_EXERCISE INPUT_
━━━━
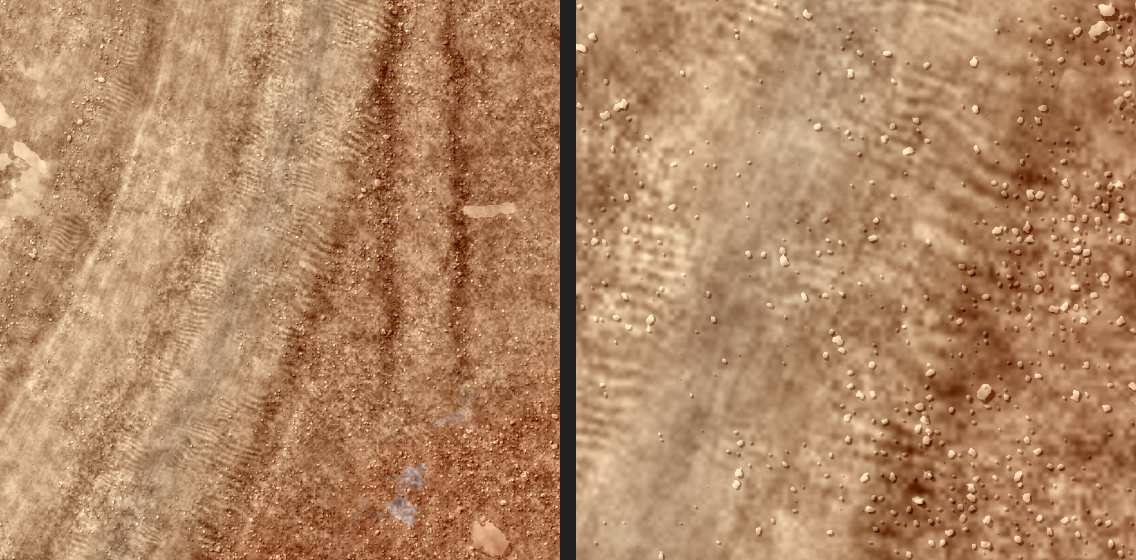
Left, the full canvas; right, a detail of the centre.
Write a WebGL 2 fragment shader that draws this texture.

```glsl
#version 300 es
precision highp float;
// Bare earth seen from above: curved vehicle tracks, ruts, tread marks and rubble.
// A track coordinate bends the streaks; layered noise and scattered stones
// build one tone value, which is mapped to a soil colour ramp and then tinted.
uniform vec2 u_resolution;
out vec4 fragColor;

float hash(vec2 p) {
  vec3 q = fract(p.xyx * vec3(0.1031, 0.103, 0.0973));
  q += dot(q, q.yzx + 33.33);
  return fract((q.x + q.y) * q.z);
}
float noise(vec2 p) {
  vec2 i = floor(p), f = fract(p);
  f = f * f * (3.0 - 2.0 * f);
  return mix(mix(hash(i), hash(i + vec2(1, 0)), f.x),
             mix(hash(i + vec2(0, 1)), hash(i + vec2(1, 1)), f.x), f.y);
}
float fbm(vec2 p) {
  float sum = 0.0, amp = 0.5;
  for (int i = 0; i < 5; i++, amp *= 0.5) {
    sum += amp * noise(p);
    p = mat2(1.6, 1.2, -1.2, 1.6) * p + 17.3;
  }
  return sum;
}
float band(float x, float center, float width) {
  float d = (x - center) / width;
  return exp(-d * d);
}
mat2 rotation(float a) { return mat2(cos(a), sin(a), -sin(a), cos(a)); }
float facet(vec2 d) {
  d = abs(d);
  return max(max(d.x, d.y * 1.4), 0.75 * (d.x + d.y));
}
// Tone change from angular stones, lit from the upper left with a shadow.
float stones(vec2 p, float count, float density) {
  vec2 g = p * count + 50.0;
  float soft = count / u_resolution.y, tone = 0.0, chip = 0.65 + 0.7 * noise(g * 4.0);
  for (int k = 0; k < 9; k++) {
    vec2 id = floor(g) + vec2(k % 3 - 1, k / 3 - 1);
    float size = hash(id + 91.3);
    vec2 d = g - id - 0.2 - 0.6 * vec2(hash(id + 31.1), hash(id + 67.9));
    float r = mix(0.15, 0.46, size * size) * smoothstep(0.0, 0.15, density - hash(id + 5.7));
    mat2 turn = rotation(6.28 * hash(id + 11.9));
    float body = 1.0 - smoothstep(r - soft, r + soft * 0.5, chip * facet(turn * d));
    float shade = 1.0 - smoothstep(r - soft, r + soft, facet(turn * (d - vec2(0.15, -0.17))));
    float light = 0.1 + 0.35 * size + 0.35 * dot(d, vec2(-0.6, 0.8)) / max(r, 0.05);
    tone += step(0.02, r) * mix(-0.36 * shade, light, body);
  }
  return tone;
}
// Coverage of one large ragged rock.
float rock(vec2 p, vec2 center, vec2 size, float angle) {
  vec2 d = rotation(angle) * (p - center) / size;
  return 1.0 - smoothstep(0.85, 1.02, facet(d) + 1.1 * (fbm(p * 65.0) - 0.5));
}
void main() {
  vec2 p = gl_FragCoord.xy / u_resolution;
  float cloud = fbm(p * 7.0) - 0.48, rough = fbm(p * 48.0) - 0.48;
  // Track coordinates: s runs across the curved tracks, along follows them.
  float s = (p.x - 0.35 - 0.55 * p.y + 0.2 * p.y * p.y) * (1.0 + 0.3 * p.y);
  s += 0.025 * (fbm(p * 12.0 + 4.0) - 0.5);
  float along = p.y + 0.4 * p.x;
  float right = smoothstep(-0.1, 0.07, s);
  float red = right * smoothstep(-0.05, 0.06, 0.5 * p.x - 0.15 - p.y + 0.22 * cloud);
  // Broad light and dark strips.
  float tone = 0.6 - 0.15 * right - 0.09 * red;
  tone += 0.07 * band(s, -0.41, 0.07) - 0.17 * band(s, -0.54, 0.035) + 0.2 * band(s, -0.492, 0.007);
  tone += 0.08 * band(s, -0.22, 0.03) - 0.14 * band(s, -0.29, 0.025) - 0.06 * band(s, -0.16, 0.03);
  tone += 0.2 * band(s, 0.06, 0.009) * (1.0 - smoothstep(0.2, 0.36, p.y)) - 0.2 * band(s, 0.005, 0.028);
  // Streaks along the tracks, blotches and fine grain.
  float streak = noise(vec2(s * 55.0, along * 3.0)) + noise(vec2(s * 210.0, along * 18.0)) - 1.0;
  float grain = noise(p * 310.0) + noise(p * 160.0 + 9.0) - 1.0;
  tone += 0.14 * streak * (1.0 - 0.75 * right) + 0.3 * cloud + 0.55 * rough;
  float gravel = smoothstep(0.4, 0.62, fbm(p * 16.0 + 40.0));
  tone += grain * (0.15 + 0.14 * gravel + 0.13 * right + 0.14 * band(s, -0.28, 0.06));
  // Tread marks crossing the wheel tracks.
  float worn = smoothstep(0.42, 0.6, fbm(p * 22.0 + 21.0));
  float bars = sin(along * 390.0 + 9.0 * noise(p * 24.0));
  float ticks = sin(along * 620.0 + 9.0 * noise(p * 40.0));
  tone += 0.19 * worn * bars * band(s, -0.015, 0.045);
  tone += 0.14 * worn * ticks * (band(s, -0.1, 0.04) + band(s, -0.23, 0.03) + band(s, -0.57, 0.03));
  // Two upright ruts with a cracked ridge between them.
  float upper = smoothstep(0.27, 0.4, p.y), wave = 0.06 * (fbm(vec2(p.y * 12.0, 2.0)) - 0.5);
  float ruts = upper * (band(p.x, 0.698 + wave, 0.019) + band(p.x, 0.812 - wave, 0.015));
  float crack = 1.0 - smoothstep(0.01, 0.05, abs(noise(p * vec2(18, 26)) - 0.5));
  tone += upper * band(p.x, 0.757, 0.037) * (0.12 - 0.16 * crack) - 0.3 * ruts;
  // Rubble gathers on the verge, in the ruts and in the red corner.
  float verge = band(s, -0.625, 0.028) * smoothstep(0.2, 0.45, p.y);
  float rubble = 0.65 * verge + 0.5 * ruts + 0.45 * red + 0.4 * band(s, 0.03, 0.045);
  tone += stones(p, 150.0, 0.1 + 0.2 * gravel + 0.1 * right + 0.7 * rubble) - 0.1 * verge;
  tone += stones(p, 75.0, 0.02 + 0.5 * rubble) + 0.8 * stones(p, 36.0, 0.24 * rubble);
  // Pale chalk patches and single rocks.
  float chalk = (1.0 - smoothstep(0.05, 0.12, p.x)) * band(p.y, 0.76, 0.16);
  chalk *= smoothstep(0.53, 0.6, fbm(p * 24.0 + 3.0));
  chalk = max(chalk, rock(p, vec2(0.053, 0.72), vec2(0.04, 0.016), 0.7));
  chalk = max(chalk, 0.6 * rock(p, vec2(0.88, 0.625), vec2(0.055, 0.015), -0.05));
  tone = mix(tone, 0.98 + 0.5 * rough, chalk);
  float clod = max(rock(p, vec2(0.635, 0.605), vec2(0.021), 0.4), rock(p, vec2(0.656, 0.574), vec2(0.015), 1.0));
  tone = mix(tone, 0.46 + rough + 0.2 * grain, clod);
  vec2 boulder = vec2(0.875, 0.035);
  tone -= 0.3 * rock(p, boulder + vec2(0.007, -0.008), vec2(0.037), 0.6);
  tone = mix(tone, 0.52 + 5.0 * p.y + 0.8 * rough, rock(p, boulder, vec2(0.036), 0.6));
  // Soil ramp, warmer to the right and greyer on the packed track.
  tone = clamp(tone, -0.25, 1.12);
  vec3 color = mix(vec3(0.42, 0.22, 0.09), vec3(0.96, 0.84, 0.69), tone);
  color += mix(vec3(0.0, 0.008, 0.004), vec3(0.018, -0.01, -0.015), right + red);
  color = mix(color, vec3(dot(color, vec3(0.4, 0.45, 0.15))), 0.16 * band(s, -0.16, 0.045));
  // Grey slate scattered in a seam through the red soil.
  float seam = band(p.x - 0.85 * p.y, 0.592, 0.035) * band(p.y, 0.18, 0.14);
  float slate = 0.75 * seam * smoothstep(0.5, 0.58, fbm(p * 40.0 + 8.0));
  slate = max(slate, rock(p, vec2(0.74, 0.15), vec2(0.02, 0.03), 0.3));
  slate = max(slate, rock(p, vec2(0.722, 0.087), vec2(0.028, 0.024), 0.5));
  color = mix(color, vec3(0.66, 0.56, 0.52) + 0.7 * rough + 0.2 * grain, 0.85 * slate);
  fragColor = vec4(clamp(color, 0.0, 1.0), 1.0);
}
```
━━━━
_WHAT IS EXPECTED_
Among the lines above, find those with the word "fract" and list them.

_SOLUTION FOR THIS PROBLEM_
  vec3 q = fract(p.xyx * vec3(0.1031, 0.103, 0.0973));
  return fract((q.x + q.y) * q.z);
  vec2 i = floor(p), f = fract(p);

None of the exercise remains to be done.